This attribute specifies a link to a long description of the image. This description should supplement the short description provided using the alt attribute. When the image has an associated image map, this attribute should provide information about the image map’s contents. This is particularly important for server-side image maps. Since an IMG element may be within the content of an A element, the user agent’s mechanism in the user interface for accessing the “longdesc” resource of the former must be different than the mechanism for accessing the href resource of the latter.
Including an image: the IMG element – W3C
What’s the problem with longdesc?
While the longdesc attribute is the logical solution for making infographics accessible, there are some problems that prevent adoption.
- The longdesc is poorly supported. The JAWS screen reader will announce the longdesc option and give the user the proper user experience. However, the longdesc is not supported by other screen readers, such as VoiceOver.
- The longdesc attribute has been targeted for deprecation in HTML5 and this is being hotly debated within the HTML5 and Accessibility community. The longdesc provides semantic information that is hidden to the vast majority of users. The argument is that information this important should be visible and made available to all users. For instance, the longdesc attribute could be replaced by a text link to the transcript.

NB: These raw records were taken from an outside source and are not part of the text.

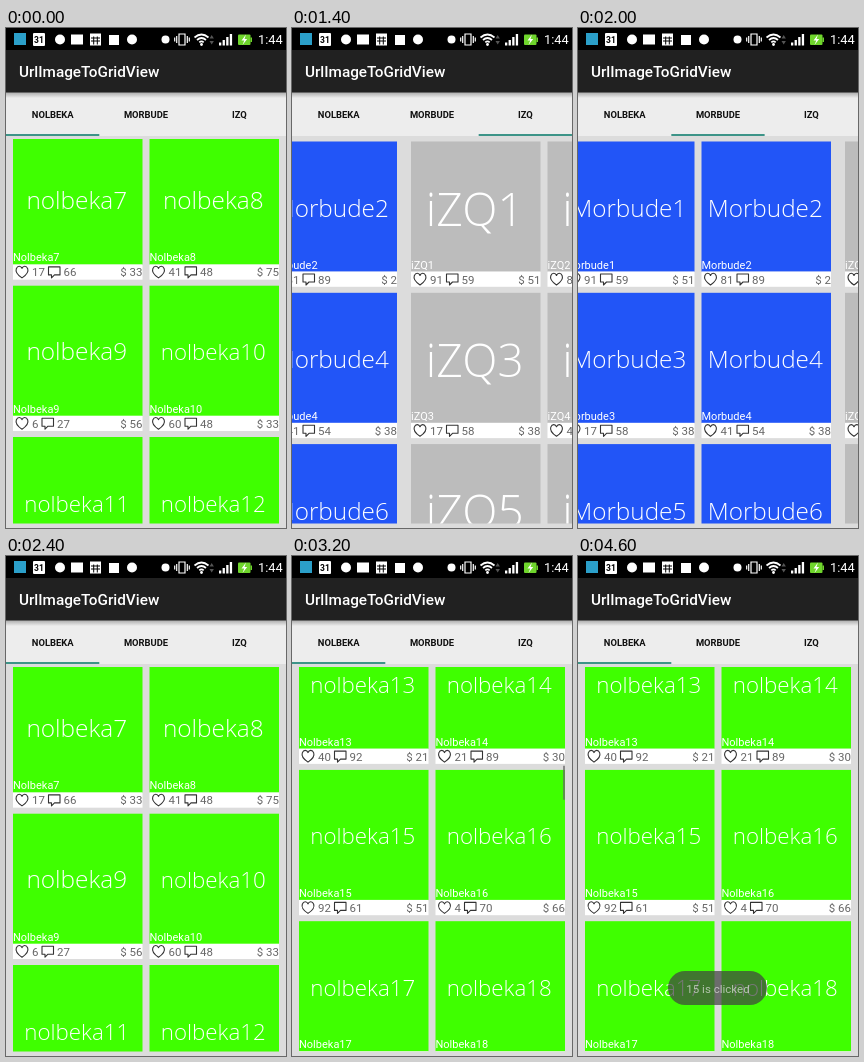
Animation, 280 px wide and 500 px high, one loop 4.8 s. Source, as an HTML page:

```html
<!DOCTYPE html>
<html lang="en">
<head>
<meta charset="utf-8">
<title>UrlImageToGridView</title>
<style>
  html, body { margin: 0; width: 100%; height: 100%; overflow: hidden; background: #dcdcdc; }
  svg { display: block; width: 100vw; height: 100vh; }
  text { font-family: Roboto, sans-serif; }
  .big { font-family: "Open Sans", "Noto Sans", sans-serif; font-weight: 300; fill: #fff; text-anchor: middle; }
  .cap { font-size: 11px; fill: #fff; }
  .stat { font-size: 11.5px; fill: #666; }
  .icon { fill: none; stroke: #333; stroke-width: 1.1; stroke-linejoin: round; }
  .tab { font-size: 9.4px; font-weight: 700; fill: #111; text-anchor: middle; }
</style>
</head>
<body>
<svg viewBox="0 0 280 500" preserveAspectRatio="none">
  <defs>
    <clipPath id="list"><rect y="111" width="280" height="384.5"/></clipPath>
    <linearGradient id="shade" x1="0" y1="0" x2="0" y2="1">
      <stop offset="0" stop-color="#a8a8a8"/>
      <stop offset="1" stop-color="#ededed"/>
    </linearGradient>
  </defs>
  <rect width="280" height="500" fill="#dcdcdc"/>
  <g clip-path="url(#list)">
    <g id="pages"></g>
    <rect id="bar" x="271" width="2" height="34" fill="#666"/>
  </g>

  <rect y="64" width="280" height="44" fill="#ededed"/>
  <rect y="64" width="280" height="6" fill="url(#shade)"/>
  <g id="tabs"></g>
  <rect id="mark" y="106" width="93.3" height="2" fill="#3d9488"/>

  <rect width="280" height="22" fill="#000"/>
  <rect y="22" width="280" height="42.5" fill="#212121"/>
  <text x="13" y="49" font-size="15.3" font-weight="500" fill="#fff">UrlImageToGridView</text>

  <g fill="#fff">
    <rect x="8" y="5" width="12" height="12" fill="#2b9fc9"/>
    <rect x="27" y="5" width="12" height="13" rx="1"/>
    <text x="33" y="15" font-size="8.5" font-weight="700" fill="#000" text-anchor="middle">31</text>
    <circle cx="54" cy="11.5" r="5"/>
    <rect x="65" y="6.5" width="12" height="10"/>
    <path d="M84 5.5h11v12h-11z"/>
    <path d="M85 10h9M85 13h9M87.7 8.5v8M91.3 8.5v8" stroke="#000" fill="none"/>
    <rect x="103" y="7" width="10" height="10"/>
    <circle cx="126" cy="11.5" r="5"/>
    <circle cx="159.5" cy="11.5" r="4"/>
    <path d="M173 6h6v11h-6zM170.7 8v7M181.3 8v7M168.7 9.5v4M183.3 9.5v4" fill="none" stroke="#fff" stroke-width="1.2"/>
    <path d="M188.5 9.5q7-6 14 0M191 12q4.500-4 9 0M193.300 14.300q2.200-2 4.400 0" fill="none" stroke="#fff" stroke-width="1.7"/>
    <circle cx="195.500" cy="16.500" r="1.400"/>
    <path d="M203.500 10.500l2.200-3.500 2.200 3.500zM203.500 13l2.200 3.500 2.200-3.500z" fill="#555"/>
    <path d="M213 14.500h2.300v3h-2.300zM216.600 12h2.300v5.500h-2.300zM220.200 9h2.300v8.500h-2.300zM223.800 6h2.300v11.500h-2.300z"/>
    <rect x="232" y="6.500" width="12.500" height="10.500" rx="1" fill="#6fd52c"/>
    <rect x="244.500" y="9.500" width="1.500" height="4.500" fill="#6fd52c"/>
    <path d="M240 6.500l-4.500 6h2.700l-1.700 4.500 4.700-6h-2.700z"/>
    <text x="252" y="16" font-size="12.8">1:44</text>
  </g>

  <g id="toast">
    <rect x="90" y="415" width="99" height="34" rx="17" fill="#424242" opacity=".72"/>
    <text x="140" y="436.500" font-size="11.500" fill="#eee" opacity=".65" text-anchor="middle">15 is clicked</text>
  </g>
</svg>
<script>
const $ = id => document.getElementById(id);
const LOOP = 4800, STEP = 200, W = 280, ROW = 151.3, TOP = 113.5, TILE = 129.5;

const kinds = [
  { name: 'nolbeka', fill: '#3fff00', count: 20, base: 74.5, size: n => n < 10 ? 24.4 : 22.3 },
  { name: 'Morbude', fill: '#2255f7', count: 6, base: 75.5, size: () => 24.3 },
  { name: 'iZQ', fill: '#bcbcbc', count: 6, base: 84, size: () => 46 }
];

// likes, comments, price
const stats = [
  [91, 59, 51], [81, 89, 2], [17, 58, 38], [41, 54, 38], [62, 35, 47], [28, 73, 19],
  [17, 66, 33], [41, 48, 75], [6, 27, 56], [60, 48, 33], [53, 14, 82], [37, 95, 64],
  [40, 92, 21], [21, 89, 30], [92, 61, 51], [4, 70, 66]
];

function tile(kind, i) {
  const n = i + 1, [likes, notes, price] = stats[i % stats.length];
  const x = 7 + (i % 2) * 136.5, y = TOP + Math.floor(i / 2) * ROW;
  const bubble = 22 + 6.5 * String(likes).length;
  const label = kind.name === 'nolbeka' ? 'Nolbeka' : kind.name;
  return `<g transform="translate(${x} ${y})">
    <rect width="${TILE}" height="130.3" fill="${kind.fill}"/>
    <text class="big" x="${TILE / 2 - 1}" y="${kind.base}" font-size="${kind.size(n)}">${kind.name}${n}</text>
    <text class="cap" y="127">${label}${n}</text>
    <rect y="130" width="${TILE}" height="15.3" fill="#fff"/>
    <path class="icon" d="M9 143.500C3 139.500 2.500 136.500 3.300 134.300C4.500 131 8 131 9 134C10 131 13.500 131 14.700 134.300C15.500 136.500 15 139.500 9 143.500z"/>
    <text class="stat" x="19" y="142">${likes}</text>
    <path class="icon" transform="translate(${bubble})" d="M.5 132.500h11.500v8h-5.500l-3 3v-3h-3z"/>
    <text class="stat" x="${bubble + 15.5}" y="142">${notes}</text>
    <text class="stat" x="${TILE}" y="142" text-anchor="end">$ ${price}</text>
  </g>`;
}

$('pages').innerHTML = kinds.map(k =>
  `<g>${Array.from({ length: k.count }, (_, i) => tile(k, i)).join('')}</g>`).join('');
$('tabs').innerHTML = kinds.map((k, i) =>
  `<text class="tab" x="${W / 6 * (2 * i + 1)}" y="90">${k.name.toUpperCase()}</text>`).join('');
const pages = [...$('pages').children];

// start time, page position, selected tab, scroll of the first page, scrollbar opacity
const REST = 461, END = 958.7;
const poses = [
  [0, 0, 0, REST, 0],
  [1200, 1, 1, REST, 0],
  [1400, 1.6, 2, REST, 0],
  [1600, 2, 2, REST, .6],
  [2000, 1 + 20 / W, 1, REST, 0],
  [2200, .4, 0, REST, 0],
  [2400, 0, 0, REST, 0],
  [2600, 0, 0, 570, .8],
  [2800, 0, 0, 790, .8],
  [3000, 0, 0, 920, .8],
  [3200, 0, 0, END, .7],
  [3400, 0, 0, END, .2],
  [3600, 0, 0, END, 0]
];

function draw(now) {
  const t = Math.floor(now % LOOP / STEP) * STEP;
  const [, page, tab, scroll, bar] = poses.filter(p => p[0] <= t).pop();
  pages.forEach((g, i) =>
    g.setAttribute('transform', `translate(${(i - page) * W} ${i ? 0 : -scroll})`));
  $('mark').setAttribute('x', tab * W / 3);
  $('bar').setAttribute('y', tab ? TOP : 111 + scroll * .103);
  $('bar').setAttribute('opacity', bar);
  $('toast').setAttribute('visibility', t >= 4600 ? 'visible' : 'hidden');
}

const start = performance.now();
function tick() {
  draw(performance.now() - start);
  requestAnimationFrame(tick);
}
tick();
</script>
</body>
</html>
```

- While the transcript can be hosted on the same page, it’s commonly stored on a separate web page. This moves the search optimization away from the main infographic page. This could affect the discoverability of the content.
Sharing the Infographic

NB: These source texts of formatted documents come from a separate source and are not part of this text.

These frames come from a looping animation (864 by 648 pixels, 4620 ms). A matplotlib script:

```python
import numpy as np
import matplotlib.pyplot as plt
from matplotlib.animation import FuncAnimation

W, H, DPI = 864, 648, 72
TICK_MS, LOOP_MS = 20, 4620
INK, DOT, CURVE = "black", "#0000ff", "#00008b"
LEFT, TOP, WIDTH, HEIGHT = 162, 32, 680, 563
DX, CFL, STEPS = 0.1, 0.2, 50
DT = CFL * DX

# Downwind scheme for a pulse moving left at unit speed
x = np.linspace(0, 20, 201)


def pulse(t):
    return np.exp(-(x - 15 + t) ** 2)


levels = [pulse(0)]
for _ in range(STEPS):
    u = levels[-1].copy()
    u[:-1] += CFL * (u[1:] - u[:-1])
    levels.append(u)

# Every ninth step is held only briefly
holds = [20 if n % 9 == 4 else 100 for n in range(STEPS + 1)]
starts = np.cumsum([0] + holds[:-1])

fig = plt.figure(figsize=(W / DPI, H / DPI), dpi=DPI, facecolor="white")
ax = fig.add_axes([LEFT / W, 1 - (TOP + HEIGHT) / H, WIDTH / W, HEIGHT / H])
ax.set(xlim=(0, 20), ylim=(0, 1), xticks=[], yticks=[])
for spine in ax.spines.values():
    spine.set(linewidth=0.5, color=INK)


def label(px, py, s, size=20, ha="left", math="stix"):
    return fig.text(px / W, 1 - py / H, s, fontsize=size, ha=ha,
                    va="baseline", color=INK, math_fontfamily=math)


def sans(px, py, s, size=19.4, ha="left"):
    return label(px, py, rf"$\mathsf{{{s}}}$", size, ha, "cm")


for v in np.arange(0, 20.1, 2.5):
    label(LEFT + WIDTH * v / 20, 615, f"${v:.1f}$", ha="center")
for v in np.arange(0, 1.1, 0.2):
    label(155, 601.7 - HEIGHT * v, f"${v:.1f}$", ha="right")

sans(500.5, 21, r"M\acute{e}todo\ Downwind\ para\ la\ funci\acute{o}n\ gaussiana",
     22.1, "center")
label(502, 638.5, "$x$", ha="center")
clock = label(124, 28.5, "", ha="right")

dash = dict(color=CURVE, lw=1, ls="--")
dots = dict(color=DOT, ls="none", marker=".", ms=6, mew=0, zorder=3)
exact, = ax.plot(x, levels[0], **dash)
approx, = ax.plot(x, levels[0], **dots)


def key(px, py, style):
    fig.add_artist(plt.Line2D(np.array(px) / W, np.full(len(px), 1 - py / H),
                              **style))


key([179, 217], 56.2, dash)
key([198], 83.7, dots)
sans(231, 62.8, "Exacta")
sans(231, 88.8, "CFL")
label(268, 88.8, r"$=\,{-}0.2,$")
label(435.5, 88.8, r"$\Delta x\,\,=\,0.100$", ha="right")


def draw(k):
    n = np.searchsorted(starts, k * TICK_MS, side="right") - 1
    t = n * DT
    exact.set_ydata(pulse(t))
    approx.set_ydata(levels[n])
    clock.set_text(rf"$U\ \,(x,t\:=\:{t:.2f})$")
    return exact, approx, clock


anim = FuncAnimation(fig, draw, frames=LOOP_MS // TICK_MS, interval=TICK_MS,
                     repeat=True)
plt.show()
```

The code for an image+longdesc is pretty simple and easy to copy and paste. You should add an absolute url (start with http://) if you expect others to share the image. The infographic’s longdesc will not be maintained when copying the image into Facebook or other social media pages.
The infographic’s transcript can be seen at: Mapquest: Make the most of Summer Travel.
Code for this infographic, with longdesc
Find this and other infographics at Daily Infographic.